● DIRECTIONS FOR THIS TASK: Line by line, check the data for the string "userSpaceOnUse" and state how many lines have it, nothing more.

DATA FOR THIS TASK Block Start

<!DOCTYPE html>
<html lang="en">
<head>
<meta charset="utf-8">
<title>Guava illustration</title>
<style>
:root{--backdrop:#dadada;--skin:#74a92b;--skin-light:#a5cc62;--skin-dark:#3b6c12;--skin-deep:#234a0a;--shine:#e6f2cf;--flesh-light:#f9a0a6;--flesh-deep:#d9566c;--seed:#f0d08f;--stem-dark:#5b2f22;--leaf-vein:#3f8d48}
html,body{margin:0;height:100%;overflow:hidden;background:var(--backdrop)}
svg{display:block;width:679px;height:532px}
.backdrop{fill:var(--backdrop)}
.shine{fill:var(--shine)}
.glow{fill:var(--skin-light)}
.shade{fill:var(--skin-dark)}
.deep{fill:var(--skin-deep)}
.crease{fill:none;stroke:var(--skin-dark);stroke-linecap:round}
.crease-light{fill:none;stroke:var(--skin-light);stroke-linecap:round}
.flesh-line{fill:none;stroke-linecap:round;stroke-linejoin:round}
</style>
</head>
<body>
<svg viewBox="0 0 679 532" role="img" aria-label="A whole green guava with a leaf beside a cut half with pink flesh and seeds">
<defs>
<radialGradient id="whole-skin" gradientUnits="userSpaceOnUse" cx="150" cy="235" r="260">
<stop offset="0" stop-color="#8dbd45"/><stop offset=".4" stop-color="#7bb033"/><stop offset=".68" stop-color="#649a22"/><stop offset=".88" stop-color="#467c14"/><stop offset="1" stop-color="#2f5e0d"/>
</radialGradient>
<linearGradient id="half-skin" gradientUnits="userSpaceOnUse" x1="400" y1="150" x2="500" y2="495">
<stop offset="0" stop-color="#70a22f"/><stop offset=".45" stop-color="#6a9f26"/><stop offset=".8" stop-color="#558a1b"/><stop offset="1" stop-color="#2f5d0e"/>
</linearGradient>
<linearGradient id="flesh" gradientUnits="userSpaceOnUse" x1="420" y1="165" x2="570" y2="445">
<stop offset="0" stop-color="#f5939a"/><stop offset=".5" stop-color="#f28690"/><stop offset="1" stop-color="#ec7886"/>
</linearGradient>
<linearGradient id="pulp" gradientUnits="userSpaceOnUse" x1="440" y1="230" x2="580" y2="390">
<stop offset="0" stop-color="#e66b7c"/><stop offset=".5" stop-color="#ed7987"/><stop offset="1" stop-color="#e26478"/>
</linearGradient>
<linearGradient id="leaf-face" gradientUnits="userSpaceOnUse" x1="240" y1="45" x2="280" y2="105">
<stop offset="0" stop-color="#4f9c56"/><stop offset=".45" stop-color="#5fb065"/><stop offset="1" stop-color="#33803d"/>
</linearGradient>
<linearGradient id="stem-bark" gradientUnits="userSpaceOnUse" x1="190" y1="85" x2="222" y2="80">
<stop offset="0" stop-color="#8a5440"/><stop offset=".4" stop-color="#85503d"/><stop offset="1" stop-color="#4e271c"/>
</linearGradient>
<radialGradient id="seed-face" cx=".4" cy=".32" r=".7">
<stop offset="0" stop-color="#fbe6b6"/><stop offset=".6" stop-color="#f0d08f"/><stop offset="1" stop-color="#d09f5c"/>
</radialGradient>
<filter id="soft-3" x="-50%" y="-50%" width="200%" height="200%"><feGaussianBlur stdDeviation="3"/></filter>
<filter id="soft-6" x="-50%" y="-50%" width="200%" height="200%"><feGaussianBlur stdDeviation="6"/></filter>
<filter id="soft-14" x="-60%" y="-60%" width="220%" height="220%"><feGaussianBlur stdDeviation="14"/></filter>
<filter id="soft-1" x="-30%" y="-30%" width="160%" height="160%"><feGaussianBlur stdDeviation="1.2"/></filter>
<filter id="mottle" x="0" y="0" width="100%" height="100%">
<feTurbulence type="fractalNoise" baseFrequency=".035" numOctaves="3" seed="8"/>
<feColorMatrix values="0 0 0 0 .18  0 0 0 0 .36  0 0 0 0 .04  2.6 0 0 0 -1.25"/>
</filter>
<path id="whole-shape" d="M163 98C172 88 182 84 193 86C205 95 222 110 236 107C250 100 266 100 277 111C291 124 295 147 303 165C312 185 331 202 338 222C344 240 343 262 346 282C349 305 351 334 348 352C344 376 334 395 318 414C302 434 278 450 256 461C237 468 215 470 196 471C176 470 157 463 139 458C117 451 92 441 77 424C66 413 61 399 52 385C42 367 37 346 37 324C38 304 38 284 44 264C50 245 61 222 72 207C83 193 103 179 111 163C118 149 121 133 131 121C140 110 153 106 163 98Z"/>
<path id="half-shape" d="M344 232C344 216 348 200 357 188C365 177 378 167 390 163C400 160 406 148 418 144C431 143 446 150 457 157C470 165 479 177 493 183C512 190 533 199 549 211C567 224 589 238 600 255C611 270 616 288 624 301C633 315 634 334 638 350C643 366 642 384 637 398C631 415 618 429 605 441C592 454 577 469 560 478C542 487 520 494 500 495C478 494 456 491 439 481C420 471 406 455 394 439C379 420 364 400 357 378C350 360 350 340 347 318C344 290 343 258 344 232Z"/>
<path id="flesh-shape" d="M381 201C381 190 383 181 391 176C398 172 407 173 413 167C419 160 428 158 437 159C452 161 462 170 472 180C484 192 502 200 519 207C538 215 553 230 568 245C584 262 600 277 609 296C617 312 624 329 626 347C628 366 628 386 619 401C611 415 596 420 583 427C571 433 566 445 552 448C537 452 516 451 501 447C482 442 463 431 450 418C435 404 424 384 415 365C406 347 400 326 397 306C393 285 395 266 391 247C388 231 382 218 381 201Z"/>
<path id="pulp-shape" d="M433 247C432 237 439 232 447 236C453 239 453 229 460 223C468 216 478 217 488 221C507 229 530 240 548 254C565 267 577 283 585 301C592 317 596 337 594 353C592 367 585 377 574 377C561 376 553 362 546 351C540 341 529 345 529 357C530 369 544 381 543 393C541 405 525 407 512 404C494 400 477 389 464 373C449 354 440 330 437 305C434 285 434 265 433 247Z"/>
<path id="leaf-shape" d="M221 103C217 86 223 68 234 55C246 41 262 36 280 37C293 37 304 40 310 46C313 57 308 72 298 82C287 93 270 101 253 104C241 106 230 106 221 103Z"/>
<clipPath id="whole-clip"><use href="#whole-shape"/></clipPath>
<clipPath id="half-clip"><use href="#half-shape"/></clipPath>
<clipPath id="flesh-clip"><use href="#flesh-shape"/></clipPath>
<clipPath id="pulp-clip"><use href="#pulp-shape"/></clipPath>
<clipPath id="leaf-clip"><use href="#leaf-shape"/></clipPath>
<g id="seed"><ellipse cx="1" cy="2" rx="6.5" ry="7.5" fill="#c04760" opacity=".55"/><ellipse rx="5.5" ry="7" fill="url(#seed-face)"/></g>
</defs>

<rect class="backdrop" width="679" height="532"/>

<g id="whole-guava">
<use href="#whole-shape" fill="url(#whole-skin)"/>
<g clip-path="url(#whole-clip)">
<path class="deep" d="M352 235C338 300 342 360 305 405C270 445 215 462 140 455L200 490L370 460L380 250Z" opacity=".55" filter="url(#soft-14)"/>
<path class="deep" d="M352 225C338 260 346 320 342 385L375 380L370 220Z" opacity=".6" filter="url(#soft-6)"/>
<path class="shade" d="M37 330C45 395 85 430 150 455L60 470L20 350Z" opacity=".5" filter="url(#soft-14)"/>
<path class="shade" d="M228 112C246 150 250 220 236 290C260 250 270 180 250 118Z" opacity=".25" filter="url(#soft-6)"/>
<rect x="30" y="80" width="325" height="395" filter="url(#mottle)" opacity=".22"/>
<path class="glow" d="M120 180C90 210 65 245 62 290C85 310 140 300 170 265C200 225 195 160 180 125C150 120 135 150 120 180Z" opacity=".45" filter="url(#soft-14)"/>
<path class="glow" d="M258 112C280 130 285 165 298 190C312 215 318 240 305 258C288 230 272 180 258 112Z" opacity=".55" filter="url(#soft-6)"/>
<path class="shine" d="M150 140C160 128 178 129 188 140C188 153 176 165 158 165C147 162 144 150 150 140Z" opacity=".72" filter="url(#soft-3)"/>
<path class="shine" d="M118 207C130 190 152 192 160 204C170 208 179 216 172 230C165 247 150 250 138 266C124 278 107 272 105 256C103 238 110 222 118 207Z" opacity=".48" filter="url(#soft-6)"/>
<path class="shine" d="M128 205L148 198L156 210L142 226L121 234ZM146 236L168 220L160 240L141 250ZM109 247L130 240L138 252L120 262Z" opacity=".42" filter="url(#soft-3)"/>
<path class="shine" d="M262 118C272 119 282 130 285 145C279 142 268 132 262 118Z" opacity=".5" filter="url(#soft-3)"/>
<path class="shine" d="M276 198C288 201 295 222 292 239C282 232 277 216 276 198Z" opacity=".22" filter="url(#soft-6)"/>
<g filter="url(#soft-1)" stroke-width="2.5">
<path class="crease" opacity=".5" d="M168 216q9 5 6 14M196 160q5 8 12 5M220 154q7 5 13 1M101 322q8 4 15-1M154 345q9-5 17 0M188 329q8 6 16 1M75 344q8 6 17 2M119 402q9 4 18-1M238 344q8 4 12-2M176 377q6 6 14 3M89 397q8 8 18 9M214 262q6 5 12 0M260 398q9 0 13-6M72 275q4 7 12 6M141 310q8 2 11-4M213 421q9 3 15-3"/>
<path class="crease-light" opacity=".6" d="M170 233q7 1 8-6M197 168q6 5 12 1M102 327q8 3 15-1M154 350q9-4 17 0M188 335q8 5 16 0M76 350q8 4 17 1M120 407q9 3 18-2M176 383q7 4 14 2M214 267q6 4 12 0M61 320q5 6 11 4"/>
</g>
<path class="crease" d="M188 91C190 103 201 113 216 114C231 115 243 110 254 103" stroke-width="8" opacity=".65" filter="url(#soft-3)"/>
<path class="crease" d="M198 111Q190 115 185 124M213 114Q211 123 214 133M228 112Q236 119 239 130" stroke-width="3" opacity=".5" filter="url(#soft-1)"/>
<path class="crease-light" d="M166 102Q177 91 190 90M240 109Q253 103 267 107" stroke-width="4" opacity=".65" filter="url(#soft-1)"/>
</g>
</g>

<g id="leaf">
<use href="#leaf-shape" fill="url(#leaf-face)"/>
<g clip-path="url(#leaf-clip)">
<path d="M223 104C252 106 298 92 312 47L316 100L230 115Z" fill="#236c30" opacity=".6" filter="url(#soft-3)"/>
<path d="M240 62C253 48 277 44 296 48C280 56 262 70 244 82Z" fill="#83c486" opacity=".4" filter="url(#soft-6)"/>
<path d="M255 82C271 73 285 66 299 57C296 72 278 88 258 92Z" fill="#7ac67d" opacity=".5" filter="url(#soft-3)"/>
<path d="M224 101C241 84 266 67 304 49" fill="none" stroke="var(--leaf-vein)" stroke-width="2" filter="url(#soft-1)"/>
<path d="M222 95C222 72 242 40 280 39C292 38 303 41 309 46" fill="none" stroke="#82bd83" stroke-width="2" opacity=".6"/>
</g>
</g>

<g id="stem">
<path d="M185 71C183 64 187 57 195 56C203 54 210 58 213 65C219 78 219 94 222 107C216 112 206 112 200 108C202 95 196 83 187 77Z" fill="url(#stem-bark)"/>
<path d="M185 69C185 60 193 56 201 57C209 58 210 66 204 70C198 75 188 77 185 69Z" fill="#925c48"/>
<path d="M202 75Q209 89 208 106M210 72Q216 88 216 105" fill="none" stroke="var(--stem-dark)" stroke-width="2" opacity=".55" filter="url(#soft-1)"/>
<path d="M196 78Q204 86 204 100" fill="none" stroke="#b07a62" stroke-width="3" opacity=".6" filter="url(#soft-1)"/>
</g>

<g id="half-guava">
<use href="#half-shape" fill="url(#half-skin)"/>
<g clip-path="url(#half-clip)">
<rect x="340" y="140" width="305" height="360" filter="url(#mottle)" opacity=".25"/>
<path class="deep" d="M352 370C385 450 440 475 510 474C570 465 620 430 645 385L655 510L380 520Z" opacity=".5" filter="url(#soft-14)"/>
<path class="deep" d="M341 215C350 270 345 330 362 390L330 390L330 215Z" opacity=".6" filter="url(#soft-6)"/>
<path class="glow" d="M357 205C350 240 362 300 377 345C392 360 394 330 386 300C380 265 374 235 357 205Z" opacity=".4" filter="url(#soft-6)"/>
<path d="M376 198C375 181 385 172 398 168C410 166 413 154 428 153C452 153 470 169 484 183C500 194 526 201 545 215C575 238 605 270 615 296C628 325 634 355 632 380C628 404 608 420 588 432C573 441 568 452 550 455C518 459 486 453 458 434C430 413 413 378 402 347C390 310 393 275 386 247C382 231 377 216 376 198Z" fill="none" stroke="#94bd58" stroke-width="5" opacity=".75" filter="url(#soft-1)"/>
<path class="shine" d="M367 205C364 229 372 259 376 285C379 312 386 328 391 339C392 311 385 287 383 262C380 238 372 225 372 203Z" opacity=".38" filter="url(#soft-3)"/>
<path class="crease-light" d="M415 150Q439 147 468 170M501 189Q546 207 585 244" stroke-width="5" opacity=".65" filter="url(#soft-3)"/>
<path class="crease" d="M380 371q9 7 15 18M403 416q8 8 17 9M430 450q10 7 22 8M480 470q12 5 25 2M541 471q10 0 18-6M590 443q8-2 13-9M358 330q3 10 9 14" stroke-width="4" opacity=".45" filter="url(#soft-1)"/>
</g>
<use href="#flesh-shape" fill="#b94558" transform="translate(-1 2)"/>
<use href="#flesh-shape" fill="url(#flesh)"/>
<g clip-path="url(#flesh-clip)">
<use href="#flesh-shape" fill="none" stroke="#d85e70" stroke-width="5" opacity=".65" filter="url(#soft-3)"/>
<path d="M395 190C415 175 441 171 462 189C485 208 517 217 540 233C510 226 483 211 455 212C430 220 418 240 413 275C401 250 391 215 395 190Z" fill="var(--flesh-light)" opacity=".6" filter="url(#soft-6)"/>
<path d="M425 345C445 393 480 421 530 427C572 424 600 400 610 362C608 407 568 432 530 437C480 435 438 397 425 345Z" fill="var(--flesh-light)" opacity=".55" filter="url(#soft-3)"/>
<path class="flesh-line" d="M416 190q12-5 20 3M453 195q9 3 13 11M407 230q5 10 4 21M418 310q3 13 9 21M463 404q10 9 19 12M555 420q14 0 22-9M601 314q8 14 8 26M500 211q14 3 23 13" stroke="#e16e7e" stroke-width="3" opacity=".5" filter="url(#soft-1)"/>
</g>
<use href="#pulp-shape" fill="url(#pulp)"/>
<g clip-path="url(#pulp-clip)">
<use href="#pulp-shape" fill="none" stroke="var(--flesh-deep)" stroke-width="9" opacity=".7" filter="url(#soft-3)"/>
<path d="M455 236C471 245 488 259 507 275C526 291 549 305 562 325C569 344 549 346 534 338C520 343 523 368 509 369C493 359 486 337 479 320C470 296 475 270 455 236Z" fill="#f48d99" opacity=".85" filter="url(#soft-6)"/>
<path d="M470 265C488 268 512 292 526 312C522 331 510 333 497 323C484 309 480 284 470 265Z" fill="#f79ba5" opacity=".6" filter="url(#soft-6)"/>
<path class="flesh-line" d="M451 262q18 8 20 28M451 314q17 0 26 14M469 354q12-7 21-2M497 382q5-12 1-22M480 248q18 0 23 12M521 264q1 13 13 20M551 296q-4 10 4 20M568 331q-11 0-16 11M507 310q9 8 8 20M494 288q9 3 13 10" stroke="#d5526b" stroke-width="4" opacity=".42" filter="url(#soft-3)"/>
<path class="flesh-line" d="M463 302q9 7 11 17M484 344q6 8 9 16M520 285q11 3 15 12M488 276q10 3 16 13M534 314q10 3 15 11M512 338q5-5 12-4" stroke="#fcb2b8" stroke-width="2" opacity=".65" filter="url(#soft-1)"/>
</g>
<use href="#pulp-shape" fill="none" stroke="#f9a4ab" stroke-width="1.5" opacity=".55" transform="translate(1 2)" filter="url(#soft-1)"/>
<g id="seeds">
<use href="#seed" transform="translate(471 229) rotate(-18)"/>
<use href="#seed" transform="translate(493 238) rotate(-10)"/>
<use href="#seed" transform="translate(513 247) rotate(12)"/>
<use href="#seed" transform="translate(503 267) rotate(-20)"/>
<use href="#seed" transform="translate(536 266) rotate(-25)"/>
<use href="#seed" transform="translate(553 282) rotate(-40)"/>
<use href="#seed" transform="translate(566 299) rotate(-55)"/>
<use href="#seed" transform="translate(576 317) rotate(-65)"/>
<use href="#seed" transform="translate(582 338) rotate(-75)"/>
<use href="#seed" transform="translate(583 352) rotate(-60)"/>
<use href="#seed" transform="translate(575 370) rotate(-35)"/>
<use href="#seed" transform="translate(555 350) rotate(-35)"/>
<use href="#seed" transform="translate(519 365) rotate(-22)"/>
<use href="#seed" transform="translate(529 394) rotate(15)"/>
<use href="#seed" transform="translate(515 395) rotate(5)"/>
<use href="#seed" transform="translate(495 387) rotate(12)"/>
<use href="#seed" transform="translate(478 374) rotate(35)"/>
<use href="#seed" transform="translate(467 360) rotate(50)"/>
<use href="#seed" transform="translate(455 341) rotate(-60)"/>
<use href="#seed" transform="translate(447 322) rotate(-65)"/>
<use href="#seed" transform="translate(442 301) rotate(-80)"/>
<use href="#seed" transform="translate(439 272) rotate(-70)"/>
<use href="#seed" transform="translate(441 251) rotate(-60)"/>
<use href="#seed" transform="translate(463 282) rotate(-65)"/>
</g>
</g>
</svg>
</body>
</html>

DATA FOR THIS TASK Block End

● WRITTEN RESPONSE: 6